contacts inside the Occupied Kashmir and in other major Indian cities. "I
will flood you with news. Don't worry". When the war started there was a
complete blackout of news from all the intellience agencies. When I got
nothing out of the ISI for two days I went to Brigadier Riaz only to learn
that all his contacts had gone underground.
The performance of the MI was even more frustrating. The mobile
transmitter which the MI had acquired to broadcast the Voice of Kashmir
conked out and Brigadier Irshad came to me to find him a spare transmitter.
When I told him that it would take at least a month to import another
transmitter he pleaded with me to take over the broadcast part of the
operation. "How can I do that I know nothing about the operation?" I
protested. "But that is the beauty of it." said Irshad, "even I know very
little about it." It did not take the Indians long to extract the whole
operational plan out of the 'infiltrators' whom they captured the moment
they entered the Indian occupied territory in Kashmir. Four of them were
put on All India Radio to make a public confession. I heard the details of
the operation on the air in utter disbelief. I rushed to Muzaffarabad to
acquaint Irshad with what I had heard. He fell back in his chair and
moaned: "The bastards have spilt the beans."
After the cease-fire I brought these incidents to Ayub Khan's notice
and urged him to review the working of these agencies. "They have no idea
of intelligence work," I submitted "all they can do is investigative work
like sub-inspectors of police, tapping telephone conversations and chasing
the suspects."  Much later Ayub Khan set up a committee to examine the
working of the agencies under General the Yahya Khan. Both A.B. Awan and I
were members of the committee. The GHQ tried to put all the blame on IB for
their own incompetence. Yahya wanted the committee to recommend that
officers of ISI and the Ml should be posted at district headquarters. Awan
strongly opposed the idea and I backed him. We could not understand the
purpose of getting the military agencies involved in domestic
administration. As we left the meeting Awan said to me "They are planning
to impose martial law."  He proved right though it took the Army quite some
time to get rid of Ayub Khan after unleashing a popular campaign against
The intelligence agencies got even more deeply involved in domestic
politics under General Yahya Khan.  The ISI jumped headlong into the
Political crisis in East Pakistan. A National Security Council was created
under the chairmanship of General Yahya Khan with Major General Ghulam Umar
as second in command to control the intelligence operation which was meant
to ensure that no political party should get an overall majority in the

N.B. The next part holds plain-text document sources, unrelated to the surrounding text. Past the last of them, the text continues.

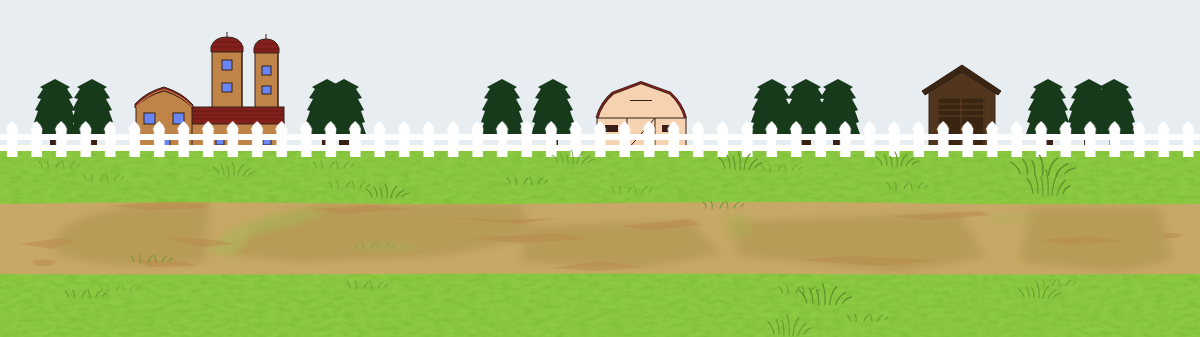
<!DOCTYPE html>
<html lang="en">
<head>
<meta charset="utf-8">
<title>Farm road</title>
<style>
:root{--sky:#e8edf1;--grass:#8cca42;--blade:#5f962b;--dirt:#c8a866;--dirt-dark:#b0954f;--dirt-red:#b98a4c;--pine:#173a1b;--trunk:#3a1f16;--wood:#c08348;--roof:#84201c;--roof-line:#5f1714;--glass:#6a86f5;--cream:#f6d2b0;--shed:#52351d;--shed-dark:#3a2512;--ink:#33221a;--fence:#fff}
html,body{margin:0;overflow:hidden;background:var(--sky)}
svg.farm{display:block;width:1200px;height:337px}
.sky{fill:var(--sky)}.grass{fill:var(--grass)}.fence{fill:var(--fence)}
.pine{fill:var(--pine)}.trunk{fill:var(--trunk)}
.wood{fill:var(--wood)}.roof{fill:var(--roof)}.glass{fill:var(--glass)}.cream{fill:var(--cream)}
.shed{fill:var(--shed)}.shed-roof{fill:var(--shed-dark)}
.outlined{stroke:var(--ink);stroke-width:1}
.tiles{fill:none;stroke:var(--roof-line);stroke-width:.8}
.ink{fill:none;stroke:var(--ink);stroke-width:1}
.blades{fill:none;stroke:var(--blade);stroke-width:1.1;stroke-linecap:round}
.dirt{fill:var(--dirt)}.dirt-dark{fill:var(--dirt-dark)}.dirt-red{fill:var(--dirt-red)}.moss{fill:#a9b455}
</style>
</head>
<body>
<svg class="farm" viewBox="0 0 1200 337" role="img" aria-label="Farm buildings and trees behind a white fence, with a dirt road through grass">
<defs>
  <g id="tree">
    <rect class="trunk" x="-5" y="130" width="10" height="17"/>
    <path class="pine" d="M0 79L15 87 12 89 18 98 14 99 20 110 17 111 21 122 18 123 22 134H-22L-18 123-21 122-17 111-20 110-14 99-18 98-12 89-15 87Z"/>
  </g>
  <path id="tuft" class="blades" d="M-16 4Q-17-1-22-4M-11 4Q-11-2-14-6M-6 5Q-6-2-8-5M-1 5Q0-4-3-9M3 5Q4-3 9-7M8 5Q10 0 16-3M14 4Q16 1 21 0"/>
  <path id="sprigs" class="blades" d="M-18 3Q-18-1-21-3M-12 4Q-11 0-13-4M-4 3Q-3 0 0-3M4 4Q4 0 2-4M10 3Q11-1 15-3M17 2Q18 0 20-1"/>
  <pattern id="pickets" x="0" y="121" width="24.5" height="36" patternUnits="userSpaceOnUse">
    <path class="fence" d="M12.2 0Q16 3 18 8L17.5 11V36H7V11L6 8Q8 3 12.2 0Z"/>
  </pattern>
  <filter id="turf" x="0" y="0" width="100%" height="100%" color-interpolation-filters="sRGB">
    <feTurbulence type="fractalNoise" baseFrequency=".09 .22" numOctaves="3" seed="4"/>
    <feColorMatrix values="0 0 0 0 .36  0 0 0 0 .64  0 0 0 0 .12  .9 0 0 0 -.3"/>
  </filter>
  <filter id="soft" x="-20%" y="-50%" width="140%" height="200%"><feGaussianBlur stdDeviation="5 3"/></filter>
  <filter id="smear" x="-20%" y="-50%" width="140%" height="200%"><feGaussianBlur stdDeviation="1.5 .7"/></filter>
  <clipPath id="road-edge"><path d="M0 204Q150 201 300 203T620 203 900 203 1200 204V274Q1000 275 800 274T400 274 0 274Z"/></clipPath>
</defs>

<rect class="sky" width="1200" height="337"/>

<g id="trees">
  <use href="#tree" x="55"/><use href="#tree" x="92"/>
  <use href="#tree" x="327"/><use href="#tree" x="344"/>
  <use href="#tree" x="502"/><use href="#tree" x="553"/>
  <use href="#tree" x="772"/><use href="#tree" x="806"/><use href="#tree" x="838"/>
  <use href="#tree" x="1048"/><use href="#tree" x="1089"/><use href="#tree" x="1114"/>
</g>

<g id="silo-farm">
  <path class="ink" d="M227 32V38M266 34V40"/>
  <rect class="wood outlined" x="212" y="51" width="30" height="57"/>
  <rect class="wood outlined" x="255" y="52" width="23" height="56"/>
  <path class="ink" d="M242 51V107M278 52V107" stroke-width="2"/>
  <path class="roof outlined" d="M211 52V47Q214 37 227 37T243 47V52Z"/>
  <path class="roof outlined" d="M254 53V48Q256 39 266 39T279 48V53Z"/>
  <path class="tiles" d="M216 42H238M212 47H242M258 44H275M255 49H278"/>
  <g class="glass outlined">
    <rect x="222" y="60" width="10" height="10"/><rect x="222" y="83" width="10" height="9"/>
    <rect x="262" y="66" width="9" height="9"/><rect x="262" y="86" width="9" height="8"/>
  </g>
  <rect class="wood outlined" x="191" y="122" width="93" height="28"/>
  <rect class="roof outlined" x="190" y="107" width="94" height="17"/>
  <path class="tiles" d="M191 111H284M191 115H284M191 119H284"/>
  <path class="wood outlined" d="M136 150V107Q146 94 164 89 183 95 192 107V150Z"/>
  <path class="roof outlined" d="M135 108V104Q146 92 164 87 183 93 193 105V109Q182 96 164 91 147 95 135 108Z"/>
  <path d="M136 107Q147 94 164 89.500 182 95 192 107" fill="none" stroke="#c08348" stroke-width="1.2"/>
  <g class="glass outlined">
    <rect x="144" y="113" width="11" height="11"/><rect x="173" y="113" width="11" height="11"/>
    <rect x="162" y="138" width="8" height="8"/><rect x="216" y="137" width="8" height="8"/><rect x="263" y="137" width="8" height="8"/>
  </g>
</g>

<g id="cream-barn">
  <path class="cream outlined" d="M597 150V118Q601 103 613 93L641 83 670 93Q682 104 686 118V150Z"/>
  <path d="M597 118Q601 103 613 93L641 82.500 670 93Q682 104 685.500 118" fill="none" stroke="#33221a" stroke-width="3"/>
  <path d="M597 118Q601 103 613 93L641 82.500 670 93Q682 104 685.500 118" fill="none" stroke="#84201c" stroke-width="1.600"/>
  <path class="ink" d="M597 118H686M627 118V150M655 118V150M627 150L655 118"/>
  <path class="ink" d="M630 100.500H652" stroke-width="2"/>
  <g class="trunk"><rect x="605" y="125" width="13" height="7"/><rect x="662" y="125" width="13" height="7"/></g>
</g>

<g id="shed">
  <path class="shed outlined" d="M929 150V92L962 69 995 92V150Z"/>
  <path class="shed-roof outlined" d="M922 91L962 65 1001 91 998 95 962 72 925 95Z"/>
  <rect class="shed-roof" x="937" y="97" width="48" height="53"/>
  <path d="M938 98H984V150M938 98V150M961 98V150M938 104H984M938 110H984M938 116H984" fill="none" stroke="#6a4726" stroke-width=".8"/>
</g>

<g id="meadow">
  <rect class="grass" y="151" width="1200" height="186"/>
  <rect y="151" width="1200" height="186" filter="url(#turf)" opacity=".55"/>
</g>

<g id="fence">
  <rect class="fence" y="134" width="1200" height="6"/>
  <rect class="fence" y="145" width="1200" height="6"/>
  <rect fill="url(#pickets)" y="121" width="1200" height="36"/>
</g>

<g id="road" clip-path="url(#road-edge)">
  <rect class="dirt" y="200" width="1200" height="78"/>
  <g class="dirt-dark" filter="url(#soft)" opacity=".65">
    <path d="M60 230Q110 198 210 205L205 262Q110 274 55 252Z"/>
    <path d="M320 204H520L535 238 440 256 300 262 230 255 260 222Z"/>
    <path d="M530 226L690 220 720 254 640 268 520 262Z"/>
    <path d="M730 222L960 212 985 258 900 272 740 256Z"/>
    <path d="M1030 208H1160L1172 260 1120 272 1020 262Z"/>
  </g>
  <path class="moss" d="M232 228Q280 206 330 210L300 224 250 236 236 256 205 252Z" filter="url(#soft)" opacity=".6"/>
  <g class="moss" filter="url(#soft)" opacity=".4">
    <ellipse cx="385" cy="247" rx="34" ry="5"/><ellipse cx="738" cy="226" rx="14" ry="14"/><ellipse cx="1010" cy="218" rx="26" ry="5"/>
  </g>
  <g class="dirt-red" filter="url(#smear)" opacity=".55">
    <path d="M110 206Q150 200 210 203L206 208 150 210Z"/>
    <path d="M32 261Q46 257 56 262L50 266H36Z"/>
    <path d="M136 260L186 262 196 266 150 267Z"/>
    <path d="M166 237L215 240 236 244 200 247Z"/>
    <path d="M315 209L372 205 410 209 340 214Z"/>
    <path d="M430 216L500 220 560 218 520 224Z"/>
    <path d="M470 238L560 233 590 239 520 243Z"/>
    <path d="M550 268L600 261 640 267 600 271Z"/>
    <path d="M620 226L690 219 700 225 650 230Z"/>
    <path d="M800 260L850 256 940 260 880 266Z"/>
    <path d="M890 216L980 211 990 215 930 220Z"/>
    <path d="M1040 240L1090 236 1120 241 1070 245Z"/>
    <path d="M1162 234Q1172 231 1183 235L1178 238H1164Z"/>
    <path d="M20 244L60 238 76 241 50 249Z"/>
  </g>
</g>

<g id="grass-tufts">
  <use href="#sprigs" x="60" y="165" opacity=".6"/>
  <use href="#sprigs" x="104" y="178" opacity=".5"/>
  <use href="#tuft" x="235" y="171" opacity=".7"/>
  <use href="#sprigs" x="334" y="165" opacity=".6"/>
  <use href="#sprigs" x="350" y="185" opacity=".6"/>
  <use href="#tuft" x="388" y="193"/>
  <use href="#sprigs" x="528" y="181" opacity=".8"/>
  <use href="#tuft" x="574" y="159" opacity=".7"/>
  <use href="#sprigs" x="632" y="190" opacity=".5"/>
  <use href="#sprigs" x="724" y="205" opacity=".8"/>
  <use href="#tuft" transform="translate(741 163) scale(1 1.300)"/>
  <use href="#sprigs" x="782" y="168" opacity=".5"/>
  <use href="#tuft" x="898" y="161"/>
  <use href="#sprigs" x="908" y="186" opacity=".7"/>
  <use href="#tuft" transform="translate(1044 168) scale(1.500 1.400)"/>
  <use href="#tuft" transform="translate(1049 186) scale(1 1.800)"/>
  <use href="#sprigs" x="152" y="259" opacity=".7"/>
  <use href="#sprigs" x="375" y="246" opacity=".3"/>
  <use href="#sprigs" x="86" y="294" opacity=".8"/>
  <use href="#sprigs" x="120" y="288" opacity=".4"/>
  <use href="#sprigs" x="368" y="285" opacity=".6"/>
  <use href="#tuft" transform="translate(826 297) scale(1.200 1.500)"/>
  <use href="#sprigs" x="800" y="290" opacity=".8"/>
  <use href="#sprigs" x="868" y="318" opacity=".8"/>
  <use href="#tuft" transform="translate(790 328) scale(1 1.500)" opacity=".8"/>
  <use href="#tuft" x="1040" y="293" opacity=".8"/>
  <use href="#sprigs" x="1056" y="283" opacity=".5"/>
</g>
</svg>
</body>
</html>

general election. An amount of Rs 29 lac was put at the disposal of General
Umar for the purpose. Before the Army action General Akbar, who was the
head of the ISI and with whom I had good relations when I was in service,
requested me that I should introduce him to some Bengali academics and
journalists. The ISI was trying to infiltrate into the inner circles of the
Awami League. Had I given him any names they too have been put on Rao
Farman Ali's hit list of Bengali intellectuals. The operation proved a
total disaster. Lawrence Ziring says: "New efforts at a political solution
might have been attempted later, but army intelligence failed time and
again to correctly assess the situation, and the demeanor of the generals
was hardly conducive to rational decision-making." (Lawrence Ziring, The
Tragedy of East Pakistan, OUP, 1997). For General (retd) Aslam Beg to claim
on solemn oath before the Supreme Court of Pakistan that the ISI got
involved in the internal politics of the country only after a special cell
was created by Prime Minister Bhutto in 1975 is a culpable attempt at
concealing the truth and distorting the record of the operations of the
military intelligence agencies since independence. The present government
has only to report to the Supreme Court that the ISI deals with matters
relating to Pakistan's national security and that would be the end of
Asghar Khan's writ petition against Aslam Beg. Who will provide a
definition of national security to rule out the involvement of the ISI and
the MI in domestic politics which is seen as the biggest threat to the
security and solidarity of Pakistan?